    A currency swap is the simultaneous sale and purchase of the same amount of a given currency at a forward exchange rate.
  • u

  • Unemployment Rate
    The Unemployment Rate measures the percentage of the total work force that is unemployed and actively seeking employment during the previous quarter. A higher than expected reading should be taken as negative/bearish for the first currency of the appropriate currency pair, while a lower than(...)
  • United States presidential inauguration
    The inauguration of the President of the United States is a ceremony to mark the commencement of a new four-year term of a president of the United States. An inauguration ceremony takes place for each term of a president, even if the president continues in office for a second term. Since 1937,(...)
  • US Dollar Index - USDX
    A measure of the value of the U.S. dollar relative to majority of its most significant trading partners. This index is similar to other trade-weighted indexes, which also use the exchange rates from the same major currencies.
  • US Prime Rate
    The interest rate at which US banks will lend to their prime corporate customers
  • v

  • Vol
    Volatility is a statistical measure of the dispersion of returns for a given security or market index. Volatility can either be measured by using the standard deviation or variance between returns from that same security or market index. Commonly, the higher the volatility, the riskier the(...)
  • Volatility
    Volatility is a statistical measure of the dispersion of returns for a given security or market index. Volatility can either be measured by using the standard deviation or variance between returns from that same security or market index. Commonly, the higher the volatility, the riskier the(...)
  • y

  • Yield
    In finance, the term yield describes the amount in cash (in percentage terms) that returns to the owners of a security, in the form of interest or dividends received from the security.
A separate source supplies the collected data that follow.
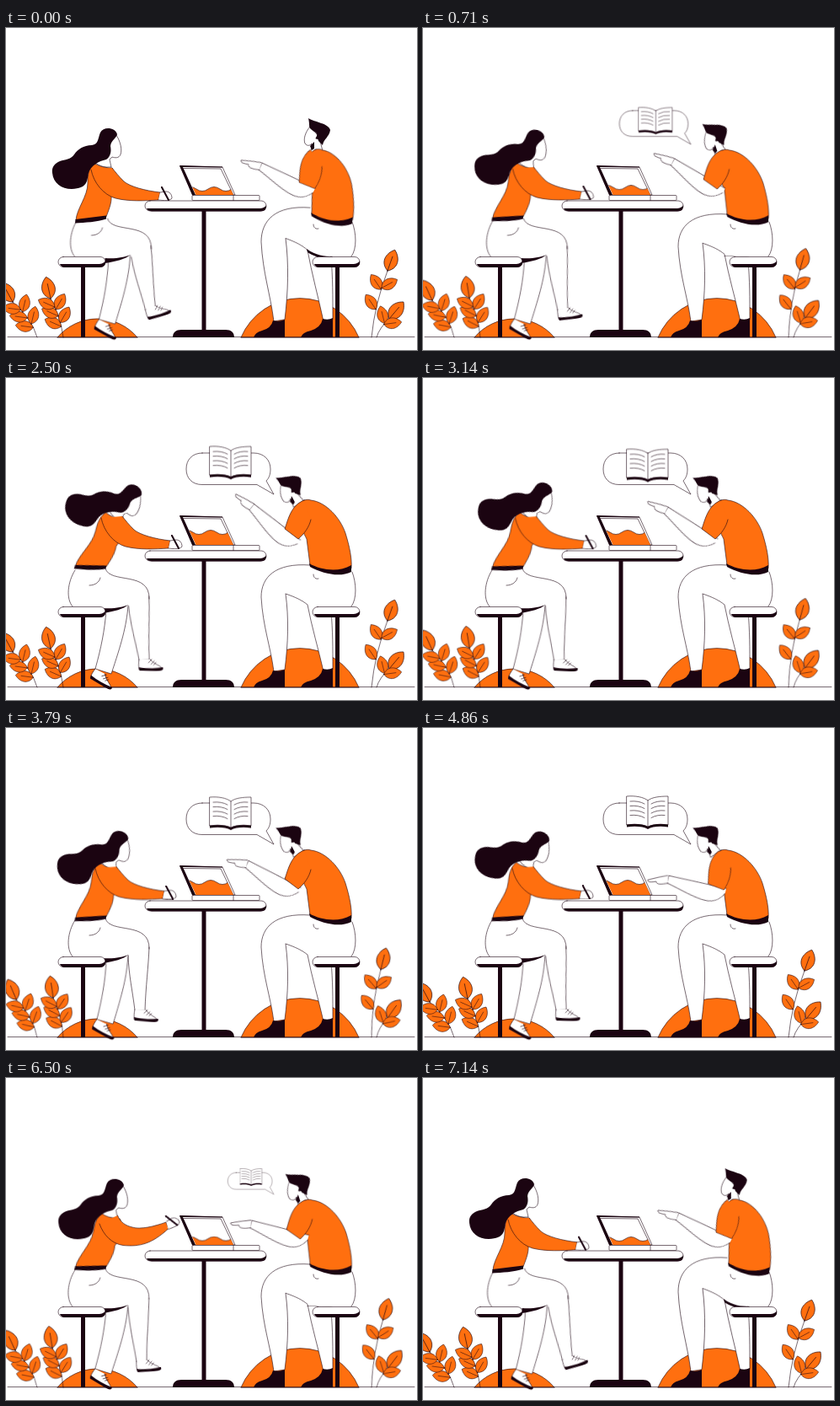
Recreate the animation shown at these times as an HTML page. Size 488 by 382 pixels, loop 7.21 s.

```html
<!DOCTYPE html>
<html lang="en">
<head>
<meta charset="utf-8">
<title>Two people talking at a table</title>
<style>
html, body { margin: 0; width: 100%; height: 100%; overflow: hidden; background: #fff; }
svg { display: block; width: 488px; height: 382px; --dark: #1b0411; --orange: #ff6f0f; }
path, rect { stroke: var(--dark); stroke-width: .6; fill: #fff; stroke-linejoin: round; stroke-linecap: round; }
.dark { fill: var(--dark); stroke: none; }
.orange { fill: var(--orange); }
.line { fill: none; }

/* Every moving part turns about its own joint, set as transform-origin */
.move { animation: 7.21s ease-in-out infinite; }
.sway { animation: sway 1201.667ms ease-in-out infinite alternate; }
@keyframes sway { to { transform: rotate(var(--turn)); } }
#book { animation: float 1201.667ms -1601.667ms ease-in-out infinite alternate; }
@keyframes float { from { transform: translateY(2.5px); } to { transform: translateY(-2.5px); } }
#bubble { animation-name: bubble; transform-origin: 318px 138px; }
@keyframes bubble { 0%, 6%, 93%, 100% { transform: scale(0); } 11.5%, 87.5% { transform: none; } }
#wave { animation-name: wave; }
@keyframes wave {
  0%, 100% { transform: translateY(4px); }
  20.8% { transform: none; }
  34.7%, 67.4% { transform: translate(-4px, -4px); }
  80.3% { transform: translateY(3px); }
}

/* woman */
#w-head { animation-name: w-head; transform-origin: 118px 160px; }
@keyframes w-head {
  20.8% { transform: translate(16px, 2px) rotate(18.5deg); }
  34.7% { transform: translate(15.5px, 3px) rotate(26deg); }
  52.6% { transform: translate(7px, 2px) rotate(11deg); }
  67.4% { transform: translate(7.5px, 1px) rotate(19.5deg); }
  80.3% { transform: translate(15px, 1.5px) rotate(1.5deg); }
}
#w-torso { animation-name: w-torso; transform-origin: 119px 224px; }
@keyframes w-torso {
  20.8%, 34.7% { transform: rotate(8deg) skewX(-5deg); }
  52.6%, 67.4% { transform: rotate(3.5deg) skewX(-2.5deg); }
  80.3% { transform: rotate(12deg) skewX(-7deg); }
}
#w-arm { animation-name: w-arm; }
@keyframes w-arm {
  20.8%, 34.7%, 80.3% { transform: translate(12px, -2px); }
  52.6%, 67.4% { transform: translate(5px, -1.5px); }
}
#w-sleeve { animation-name: w-sleeve; }
@keyframes w-sleeve {
  0%, 67.4%, 100% { d: path("M101 168C104 184 116 198 130 202C146 206 165 205 181 204L183 195C165 193 147 188 140 182C134 176 130 171 126 166"); }
  80.3% { d: path("M109 180C116 192 124 197 136 197C160 197 170 190 193 155L185 149C175 161 160 174 148 174C138 176 130 174 127 162"); }
}
#w-hand { animation-name: w-hand; transform-origin: 182px 199.5px; }
@keyframes w-hand {
  0%, 67.4% { transform: none; }
  80.3% { transform: translate(7px, -47.5px) rotate(-48deg); }
}
#w-hips { animation-name: w-hips; }
@keyframes w-hips {
  0%, 100% { transform: translateX(2.5px); }
  20.8%, 67.4% { transform: none; }
  80.3% { transform: translateX(-3px); }
}
#w-far-shin { animation-name: w-far-shin; transform-origin: 158px 262px; }
@keyframes w-far-shin {
  0%, 100% { transform: rotate(-8deg); }
  20.8%, 52.6% { transform: none; }
  34.7%, 67.4% { transform: rotate(-4deg); }
  80.3% { transform: translateY(4px) rotate(4.5deg); }
}
#w-far-foot { animation-name: w-far-foot; transform-origin: 153px 334px; }
@keyframes w-far-foot { 0%, 100% { transform: rotate(-13deg); } 20.8%, 80% { transform: none; } }
#w-near-shin { animation-name: w-near-shin; transform-origin: 133px 272px; }
@keyframes w-near-shin {
  0%, 52.6%, 67.4%, 100% { transform: rotate(-1.5deg); }
  20.8%, 34.7% { transform: none; }
  80.3% { transform: rotate(1.5deg); }
}

/* man */
#m-head { animation-name: m-head; transform-origin: 370px 142px; }
@keyframes m-head {
  13%, 21%, 80%, 87% { transform: translate(-19.5px, 2px) rotate(-20.5deg); }
  34.7%, 67.4% { transform: translate(-24px, 2.5px) rotate(-27deg); }
}
#m-torso { animation-name: m-torso; transform-origin: 361px 222px; }
@keyframes m-torso { 0%, 100% { transform: translate(2px, -1px) rotate(4deg) skewX(-4.5deg); } 13%, 87% { transform: none; } }
#m-sleeve { animation-name: m-sleeve; transform-origin: 356px 155px; }
@keyframes m-sleeve {
  0%, 100% { transform: translate(10px, -1.5px) rotate(-15deg); }
  13%, 52.6%, 80.3%, 87% { transform: none; }
  67.4% { transform: rotate(-16deg); }
}
#m-forearm { animation-name: m-forearm; }
@keyframes m-forearm {
  0%, 100% { transform: translate(352px, 189px) rotate(26.5deg); }
  20.8% { transform: translate(334px, 187px) rotate(38deg); }
  34.7% { transform: translate(335px, 188px) rotate(39deg); }
  52.6% { transform: translate(335px, 188px) rotate(28.5deg); }
  67.4% { transform: translate(345px, 193px) rotate(14deg); }
  80.3% { transform: translate(337px, 188px) rotate(5deg); }
}
#m-hand { animation-name: m-hand; transform-origin: -56px 0; }
@keyframes m-hand {
  0%, 100% { transform: rotate(-9deg); }
  20.8% { transform: rotate(-5deg); }
  34.7% { transform: none; }
  52.6%, 80.3% { transform: rotate(-16deg); }
}
#m-legs { animation-name: m-legs; transform-origin: 0 348px; }
@keyframes m-legs { 0%, 100% { transform: scaleY(1.07); } 13%, 87% { transform: none; } }
#m-under { animation-name: m-under; transform-origin: 0 271px; }
@keyframes m-under { 13%, 87% { transform: scaleY(0); } }
</style>
</head>
<body>
<svg viewBox="0 0 488 382">
  <defs>
    <g id="leaf">
      <path class="orange" d="M0 0C-11 -6 -9 -18 0 -25C9 -18 11 -6 0 0Z"/>
      <path class="line" d="M0 0V-17"/>
    </g>
    <g id="foot">
      <path d="M0 0C-1 5 -1 8 0 12L27 12C27 8 18 7 13 0"/>
      <path class="dark" d="M-1 9C8 11 18 11 28 10C29 14 26 14 20 14L0 13Z"/>
      <path class="line" d="M11 4L15 0M14 6L18 2M17 7L20 4"/>
    </g>
    <g id="stool">
      <path class="dark" d="M89 280H94V367H89Z"/>
      <rect x="62" y="271.5" width="56" height="12" rx="6"/>
      <path class="dark" d="M64 280H111Q117 279 118 276Q119 284 111 284H69Q65 283 64 280Z"/>
    </g>
    <clipPath id="screen"><path d="M210.500 166H255L270 198H225.500Z"/></clipPath>
  </defs>

  <path class="orange" d="M61 367A62 62 0 0 1 156 367Z"/>
  <path class="orange" d="M279 367A76 76 0 0 1 419 367Z"/>
  <g id="plants"></g>
  <path class="dark" d="M232.500 216H237.500V358H232.500ZM198 367C198 361 202 358 208 358H261C267 358 271 361 271 367Z"/>
  <path d="M2 366.500H485"/>

  <g id="w-hips" class="move">
    <g id="w-far-shin" class="move">
      <path d="M170 260C169 285 166 305 165 335H153C150 310 146 295 145 270"/>
      <g id="w-far-foot" class="move"><use href="#foot" transform="translate(153 334) rotate(2)"/></g>
    </g>
    <g id="w-near-shin" class="move">
      <path d="M145 270C143 295 137 315 125 351L106 345C113 320 117 300 119 276"/>
      <use href="#foot" transform="translate(106 345) rotate(28)"/>
    </g>
    <path class="line" d="M118 226C123 245 171 228 170 262M82 228C73 242 71 262 79 271"/>
    <path class="dark" d="M115 273C128 274 138 272 145 269C140 274 128 277 115 279Z"/>
    <path class="line" d="M99 246C106 246 111 242 112 237"/>
  </g>

  <g id="m-legs" class="move">
    <path d="M332 256C344 260 352 264 358 269C363 295 371 322 377 348L388 346C388 320 388 300 386 276"/>
    <path d="M361 222C320 219 303 236 303 260C305 295 314 318 318 348L331 346C335 315 336 285 332 256"/>
  </g>
  <path id="m-under" class="dark move" d="M357 262C368 270 378 271 388 271L386 275C374 274 364 270 358 266Z"/>
  <path class="line" d="M411 230C416 243 417 262 410 271M365 233C365 237 368 239 371 238"/>
  <path class="dark" d="M317 347Q324 349 331 346V367H294Q296 361 304 359Q315 356 317 347ZM376 345Q383 347 388 344V367H350Q352 361 362 359Q374 355 376 345Z"/>
  <use href="#stool"/>
  <use href="#stool" x="302"/>

  <rect x="165" y="205" width="144" height="12" rx="6"/>
  <path class="dark" d="M167 214H302Q308 213 309 210Q310 217.500 302 217.500H173Q168 217 167 214Z"/>
  <path d="M207 164L257 165L272 198H222Z"/>
  <path class="dark" d="M206 163L257 164.500V165.500L210 165L225 198H221Z"/>
  <path class="line" d="M211 166.500L255 167L270 198"/>
  <g clip-path="url(#screen)">
    <path id="wave" class="orange move" d="M184 187q7 -5 14 0t14 0t14 0t14 0t14 0t14 0t14 0V215H184Z"/>
  </g>
  <rect x="221" y="198.500" width="80" height="6" rx="1"/>
  <path class="line" d="M270 198.500V204.500"/>

  <g id="w-torso" class="move">
    <path class="orange" d="M104 160C98 166 97 174 97 184C97 200 84 214 83 228L119 224C121 218 126 208 125 198C130 190 131 176 126 166C118 166 110 164 104 160Z"/>
    <path class="dark" d="M82.500 227L119 222.500V226.500C108 230 94 231 82 231.500Z"/>
  </g>
  <g id="w-head" class="move">
    <path d="M120 140L131 127C136 135 138 144 136 150C134 155 129 154 126 153L123 156L125 165Q114 166 106 160Z"/>
    <path class="dark" d="M132 126C130 118 116 116 112 124C109 131 110 138 102 139C92 139 85 144 81 150C77 156 70 156 64 158C57 161 54 166 55 172C56 184 66 191 78 191C97 190 96 182 98 172C101 163 110 158 119 156C125 152 125 145 124 140C125 133 131 131 132 126Z"/>
  </g>
  <g id="w-arm" class="move">
    <path id="w-sleeve" class="orange move"/>
    <g id="w-hand" class="move">
      <path d="M181 204C188 205 195 205 197 202C197 197 194 194 190 194L183 195"/>
      <path class="line" style="stroke-width:2" d="M185 189L193 204"/>
    </g>
  </g>

  <g id="m-head" class="move">
    <path d="M361 117C355 124 353 132 355 137C358 141 362 139 363 137L362 148L376 146L372 130Z"/>
    <path class="dark" d="M361 140L366 135V143L363 145ZM359 107C361 116 359 117 362 120C366 124 372 124 368 130C366 133 371 130 371 134L376 139C377 132 384 129 385 121C383 113 367 112 359 107Z"/>
  </g>
  <g id="m-torso" class="move">
    <path class="orange" d="M354 145C340 152 350 178 357 191L361 222C374 229 393 235 410 226C411 215 408 200 403 184C397 166 380 147 362 145C360 144 357 144 354 145Z"/>
    <path class="dark" d="M360 220C374 228 395 231 410 222V230C396 237 376 232 361 224Z"/>
  </g>
  <g id="m-forearm" class="move">
    <path d="M14 -6C-8 -6 -30 -5 -56 -4.500V4.500C-38 8 -20 14 -6 13.500C4 13 10 8 14 0"/>
    <path id="m-hand" class="move" d="M-56 -4.500L-66 -3L-80 0C-80 3 -75 3 -70 2C-70 6 -64 6 -56 4.500"/>
  </g>
  <path id="m-sleeve" class="orange move" d="M354 145C338 151 335 168 331 179L347 191C354 185 360 177 362 168"/>

  <g id="bubble" class="move">
    <path d="M233 89H294C306 89 314 97 314 108C314 115 312 119 309 122L318 138L298 126.500H233C221 126.500 214 119 214 108C214 97 221 89 233 89Z"/>
    <g id="book">
      <path d="M242 82C252 81 262 83 267 87C272 83 281 82 291 82V116C281 115 272 116 267 118C262 116 252 115 242 116Z"/>
      <path class="dark" d="M242 115.500C252 114 262 115 267 118C272 115 281 114 291 115.500V118.500C281 117 272 118 267 121C262 118 252 117 242 118.500Z"/>
      <path class="line" d="M267 87V118"/>
      <g id="print"></g>
    </g>
  </g>
</svg>
<script>
const line = (d) => `<path class="line" d="${d}"/>`;

// Fractions up the stem; a negative one grows its leaf on the left
const bushy = [-.28, .38, -.55, .72, -.78];
const plants = [
  { base: [37, 367], tip: [8, 325], turn: 6, leaves: bushy },
  { base: [68, 367], tip: [53, 321], turn: 4, leaves: bushy },
  { base: [434, 367], tip: [453, 288], turn: -6, leaves: [-.42, -.72, .74] },
  { base: [440, 367], tip: [455, 345], turn: -5, leaves: [-.75, .7] }
];

function drawPlant({ base: [x, y], tip: [tx, ty], turn, leaves }) {
  const bend = [x + (tx - x) * .2, (y + ty) / 2];
  const along = (a, b, c, k) => (1 - k) ** 2 * a + 2 * k * (1 - k) * b + k * k * c;
  const leaf = (k, spread, size) => {
    const px = along(x, bend[0], tx, k), py = along(y, bend[1], ty, k);
    const lean = Math.atan2(tx - x, y - ty) * 180 / Math.PI;
    return `<use href="#leaf" transform="translate(${px} ${py}) rotate(${lean + spread}) scale(${size})"/>`;
  };
  return `<g class="sway" style="--turn:${turn}deg;transform-origin:${x}px ${y}px">` +
    line(`M${x} ${y}Q${bend} ${tx} ${ty}`) + leaf(1, 6, 1.05) +
    leaves.map(k => leaf(Math.abs(k), 48 * Math.sign(k), .85)).join('') + '</g>';
}
document.getElementById('plants').innerHTML = plants.map(drawPlant).join('');

document.getElementById('print').innerHTML = Array.from({ length: 4 }, (_, i) => 88 + i * 5.5).map(y =>
  line(`M246 ${y}Q256 ${y - 1} 263 ${y + 3}M271 ${y + 3}Q278 ${y - 1} 287 ${y}`)).join('');
</script>
</body>
</html>
```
Normally, it does not include the price variations, distinguishing it from the total return. Yield applies to(...)